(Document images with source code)
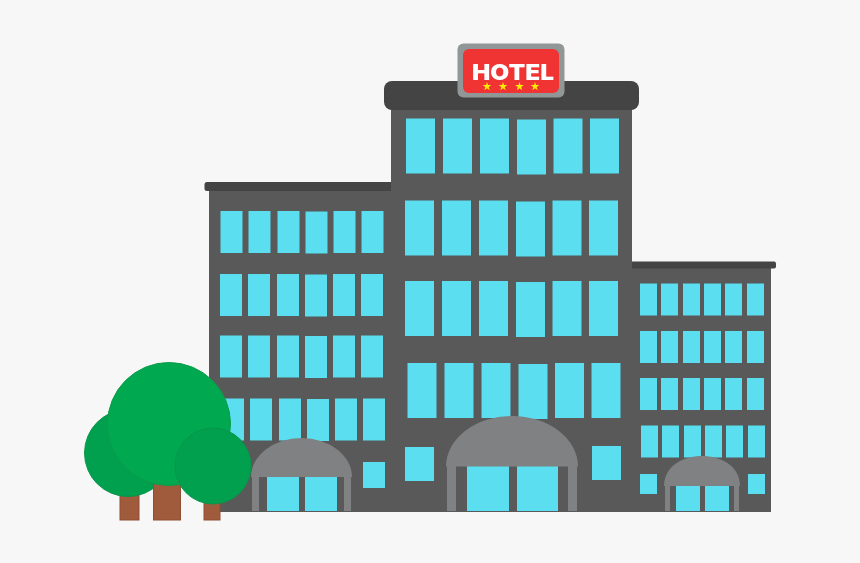
<!DOCTYPE html>
<html lang="en">
<head>
<meta charset="utf-8">
<title>Hotel</title>
<style>
:root {
  --sky: #f7f7f7;
  --wall: #595959;
  --roof: #444444;
  --glass: #5adef0;
  --canopy: #808183;
  --sign-frame: #919796;
  --sign: #f03434;
  --star: #ffee00;
  --leaf: #00a94f;
  --leaf-shade: #00a04e;
  --trunk: #a05a3c;
}
html, body { margin: 0; background: var(--sky); overflow: hidden; }
svg { display: block; width: 860px; height: 563px; }
.wall { fill: var(--wall); }
.roof { fill: var(--roof); }
.glass { fill: var(--glass); }
.canopy { fill: var(--canopy); }
.trunk { fill: var(--trunk); stroke: #8f4f35; }
.leaf { fill: var(--leaf); stroke: #0b9c4b; }
.leaf-shade { fill: var(--leaf-shade); stroke: #0a954a; }
.star { fill: var(--star); }
.sign-text { font: 900 21px Inter, "Open Sans", sans-serif; fill: #fff; }
</style>
</head>
<body>
<svg viewBox="0 0 860 563" role="img" aria-label="Hotel building with trees">
  <defs>
    <g id="row-main">
      <rect width="29" height="55"/><rect x="37" width="29" height="55"/><rect x="74" width="29" height="55"/>
      <rect x="111" y="1" width="29" height="55"/><rect x="147.5" width="29" height="55"/><rect x="184" width="29" height="55"/>
    </g>
    <g id="row-left">
      <rect width="22" height="42"/><rect x="28" width="22" height="42"/><rect x="57" width="22" height="42"/>
      <rect x="85" y=".5" width="22" height="42"/><rect x="113" width="22" height="42"/><rect x="141" width="22" height="42"/>
    </g>
    <g id="row-right">
      <rect width="17" height="32"/><rect x="21" width="17" height="32"/><rect x="43" width="17" height="32"/>
      <rect x="64" width="17" height="32"/><rect x="85" width="17" height="32"/><rect x="107" width="17" height="32"/>
    </g>
    <polygon id="star" points="0,-4.5 1,-1.4 4.3,-1.4 1.7,.6 2.6,3.7 0,1.8 -2.6,3.7 -1.7,.6 -4.3,-1.4 -1,-1.4"/>
  </defs>

  <g id="left-wing">
    <rect class="wall" x="209" y="188" width="184" height="324"/>
    <rect class="roof" x="204.500" y="182" width="192" height="9" rx="2.500"/>
    <g class="glass">
      <use href="#row-left" x="220.500" y="211"/>
      <use href="#row-left" x="220" y="274"/>
      <use href="#row-left" x="220" y="335.500"/>
      <use href="#row-left" x="222" y="398.500"/>
      <rect x="363" y="462" width="22" height="26"/>
      <rect x="267" y="477" width="32" height="34"/>
      <rect x="305" y="477" width="32" height="34"/>
    </g>
    <g class="canopy">
      <path d="M251 477A50.500 39 0 0 1 352 477Z"/>
      <rect x="252" y="476" width="7" height="35"/>
      <rect x="344" y="476" width="7" height="35"/>
    </g>
  </g>

  <g id="right-wing">
    <rect class="wall" x="629" y="266" width="142" height="246"/>
    <rect class="roof" x="627" y="261.500" width="149" height="7" rx="2"/>
    <g class="glass">
      <use href="#row-right" x="640" y="283.500"/>
      <use href="#row-right" x="640" y="331"/>
      <use href="#row-right" x="640" y="378"/>
      <use href="#row-right" x="641" y="425.500"/>
      <rect x="640" y="474" width="17" height="20"/>
      <rect x="748" y="474" width="17" height="20"/>
      <rect x="676" y="485" width="24" height="26"/>
      <rect x="705" y="485" width="24" height="26"/>
    </g>
    <g class="canopy">
      <path d="M664 486C664 446 740 446 740 486Z"/>
      <rect x="665" y="485" width="5" height="26"/>
      <rect x="734" y="485" width="5" height="26"/>
    </g>
  </g>

  <g id="main-tower">
    <rect class="wall" x="391" y="104" width="241" height="408"/>
    <rect class="roof" x="384" y="81" width="255" height="29" rx="8"/>
    <g class="glass">
      <use href="#row-main" x="406" y="118.500"/>
      <use href="#row-main" x="405" y="200.500"/>
      <use href="#row-main" x="405" y="281"/>
      <use href="#row-main" x="407.500" y="363"/>
      <rect x="405" y="447" width="29" height="34"/>
      <rect x="592" y="446" width="29" height="34"/>
      <rect x="467" y="466" width="42" height="45"/>
      <rect x="517" y="466" width="41" height="45"/>
    </g>
    <g class="canopy">
      <path d="M446 466.500A66 50.500 0 0 1 578 466.500Z"/>
      <rect x="447" y="466" width="9" height="45"/>
      <rect x="568" y="466" width="9" height="45"/>
    </g>
  </g>

  <g id="hotel-sign">
    <rect x="457.500" y="43.500" width="107" height="54" rx="6" fill="var(--sign-frame)"/>
    <rect x="463" y="49" width="96" height="44" rx="6" fill="var(--sign)"/>
    <text class="sign-text" x="472" y="79.500" textLength="82" lengthAdjust="spacingAndGlyphs">HOTEL</text>
    <g class="star">
      <use href="#star" x="487" y="86.500"/><use href="#star" x="503" y="86.500"/>
      <use href="#star" x="519.500" y="86.500"/><use href="#star" x="535" y="86.500"/>
    </g>
  </g>

  <g id="trees">
    <rect class="trunk" x="120" y="490" width="19" height="30"/>
    <circle class="leaf-shade" cx="128" cy="453" r="43.500"/>
    <rect class="trunk" x="153.500" y="480" width="27" height="40"/>
    <circle class="leaf" cx="169" cy="424" r="61.500"/>
    <rect class="trunk" x="204" y="498" width="16" height="22"/>
    <circle class="leaf-shade" cx="213" cy="466" r="38"/>
  </g>
</svg>
</body>
</html>
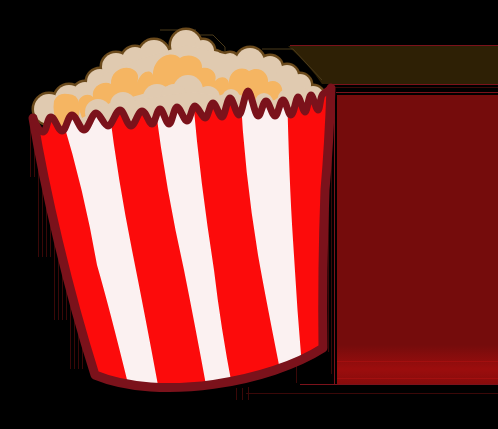
<!DOCTYPE html>
<html lang="en">
<head>
<meta charset="utf-8">
<title>Popcorn bucket</title>
<style>
:root {
  --night: #000;
  --red: #fc0b0b;
  --white: #fbf1f1;
  --maroon: #7b121b;
  --cream: #e0cab0;
  --butter: #f5b562;
  --crust: #6b4a1c;
  --panel: #750c0c;
  --panel-edge: #a30f0f;
  --olive: #2e2005;
}
html, body { margin: 0; background: var(--night); overflow: hidden; }
svg { display: block; width: 498px; height: 429px; }
.night { fill: var(--night); }
.panel { fill: var(--panel); }
.olive { fill: var(--olive); }
.streaks { fill: none; stroke: var(--maroon); stroke-width: 1; }
.streaks-faint { fill: none; stroke: #3a0808; stroke-width: 1; }
.streaks-tan { fill: none; stroke: #4a3a1a; stroke-width: 1; }
.crust { fill: var(--crust); stroke: var(--crust); stroke-width: 5; }
.cream { fill: var(--cream); }
.butter { fill: var(--butter); }
.red { fill: var(--red); }
.white { fill: var(--white); }
.rim { fill: none; stroke: var(--maroon); stroke-width: 7; stroke-linejoin: round; stroke-linecap: round; }
.side { fill: none; stroke: var(--maroon); stroke-width: 9; stroke-linejoin: round; stroke-linecap: round; }
</style>
</head>
<body>
<svg viewBox="0 0 498 429" role="img" aria-label="Striped red and white bucket of popcorn">
  <defs>
    <linearGradient id="panel-glow" x1="0" y1="0" x2="0" y2="1">
      <stop offset="0" stop-color="#9c0d0d" stop-opacity="0"/>
      <stop offset=".6" stop-color="#9c0d0d"/>
      <stop offset="1" stop-color="#860c0c"/>
    </linearGradient>
    <path id="bucket" d="M33 118L43 132L51 117L62 131L72 115L84 130L96 113L108 126L120 110L131 126L142 111L152 124L160 109L169 124L177 107L187 121L195 106L205 118L213 103L222 117L230 98L239 115L248 91L258 116L266 101L275 116L283 100L291 115L298 97L305 112L311 95L318 110L323 94L331 88Q329 145 325 190Q322 270 323 348C270 382 160 402 95 375C68 290 45 190 33 118Z"/>
    <clipPath id="bucket-clip"><use href="#bucket"/></clipPath>
    <g id="kernels">
      <circle cx="49" cy="109" r="15"/>
      <circle cx="69" cy="99" r="14"/>
      <circle cx="85" cy="94" r="12"/>
      <circle cx="100" cy="82" r="13"/>
      <circle cx="116" cy="67" r="14"/>
      <circle cx="135" cy="60" r="13"/>
      <circle cx="154" cy="55" r="15"/>
      <circle cx="186" cy="45" r="15"/>
      <circle cx="203" cy="51" r="11"/>
      <circle cx="214" cy="61" r="10"/>
      <circle cx="230" cy="62" r="9"/>
      <circle cx="250" cy="62" r="14"/>
      <circle cx="270" cy="68" r="12"/>
      <circle cx="287" cy="76" r="11"/>
      <circle cx="300" cy="85" r="11"/>
      <circle cx="313" cy="97" r="11"/>
      <path d="M38 118L70 95L120 65L186 45L250 60L300 85L322 98L314 118L60 130Z"/>
    </g>
  </defs>

  <rect class="night" width="498" height="429"/>

  <g id="side-panel">
    <path class="olive" d="M288 46H498V84H322Q310 66 288 46Z"/>
    <path class="streaks-tan" d="M262 49H293L322 80M196 35H213L225 47V54M160 30H196"/>
    <path class="streaks" d="M290 45.5H498M330 84.5H498M336 92.5H498"/>
    <path class="streaks-faint" d="M334 87.5H498"/>
    <rect class="panel" x="337" y="95" width="161" height="290"/>
    <rect x="337" y="345" width="161" height="40" fill="url(#panel-glow)"/>
    <path d="M337 361.5H498M337 378.5H498" stroke="#a30f0f"/>
    <path class="streaks" d="M300 384.5H498M334.5 92V384"/>
    <path class="streaks-faint" d="M246 393.5H498M331.5 110V374M328.5 200V352"/>
  </g>

  <g id="left-streaks">
    <path class="streaks-faint" d="M30.5 122V177M34.5 130V177M38.5 150V257M42.5 165V257M46.5 180V257M50.5 200V257M54.5 215V320M58.5 230V320M62.5 250V320M66.5 265V320M70.5 280V369M74.5 295V369M78.5 315V369M82.5 330V369M236.5 388V400M242.5 388V400M248.5 387V400M296.5 366V383"/>
  </g>

  <g id="popcorn">
    <use href="#kernels" class="crust"/>
    <use href="#kernels" class="cream"/>
    <g class="butter">
      <path d="M54 101Q58 92 68 94Q78 94 79 104Q82 114 74 125L58 127Q52 112 54 101Z"/>
      <path d="M78 106C77 96 88 92 93 97C91 86 104 80 111 84C110 70 126 64 134 70C140 74 138 80 137 83C142 68 153 70 153 76C152 58 171 49 180 58C190 52 203 58 202 68C211 66 218 74 215 81C222 74 229 78 229 84C228 70 242 65 249 71C259 65 269 73 268 82C278 78 284 87 282 94L270 104L230 92L215 97L200 88L180 82L150 92L110 103L82 118Z"/>
    </g>
    <g class="cream">
      <circle cx="98" cy="112" r="13"/>
      <circle cx="123" cy="105" r="13"/>
      <circle cx="157" cy="98" r="14"/>
      <circle cx="142" cy="108" r="12"/>
      <circle cx="188" cy="90" r="15"/>
      <circle cx="174" cy="97" r="13"/>
      <circle cx="208" cy="98" r="12"/>
      <circle cx="231" cy="98" r="9"/>
      <circle cx="264" cy="102" r="9"/>
      <circle cx="287" cy="98" r="9"/>
      <path d="M90 108L125 102L188 92L212 95L232 100L260 102L290 98L300 120L90 130Z"/>
    </g>
  </g>

  <g id="striped-bucket">
    <use href="#bucket" class="red"/>
    <g class="white" clip-path="url(#bucket-clip)">
      <path d="M62 118L109 108Q118 180 132 250Q146 320 160 396H131Q110 310 97 265Q84 190 62 118Z"/>
      <path d="M155 105L193 100Q200 180 214 270Q221 330 234 396H208Q196 330 184 270Q166 190 155 105Z"/>
      <path d="M240 85H287Q289 180 293 240Q297 310 303 380H282Q266 300 258 255Q244 170 240 85Z"/>
    </g>
    <path class="side" d="M33 118C45 190 68 290 95 375C160 402 270 382 323 348Q322 270 325 190Q329 145 331 88"/>
    <path class="rim" d="M33 118Q39 132 43 132C47 132 47 117 51 117S58 131 62 131S68 115 72 115S80 130 84 130S92 113 96 113S104 126 108 126S116 110 120 110S127 126 131 126S138 111 142 111S149 124 152 124S157 109 160 109S166 124 169 124S174 107 177 107S184 121 187 121S192 106 195 106S202 118 205 118S210 103 213 103S219 117 222 117S227 98 230 98S236 115 239 115S245 91 248 91S255 116 258 116S263 101 266 101S272 116 275 116S280 100 283 100S288 115 291 115S296 97 298 97S303 112 305 112S309 95 311 95S316 110 318 110S320 96 323 94L331 88"/>
  </g>
</svg>
</body>
</html>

Task prompt:
Copy out the lines above with "viewBox" in them.

Task result:
<svg viewBox="0 0 860 563" role="img" aria-label="Hotel building with trees">
<svg viewBox="0 0 498 429" role="img" aria-label="Striped red and white bucket of popcorn">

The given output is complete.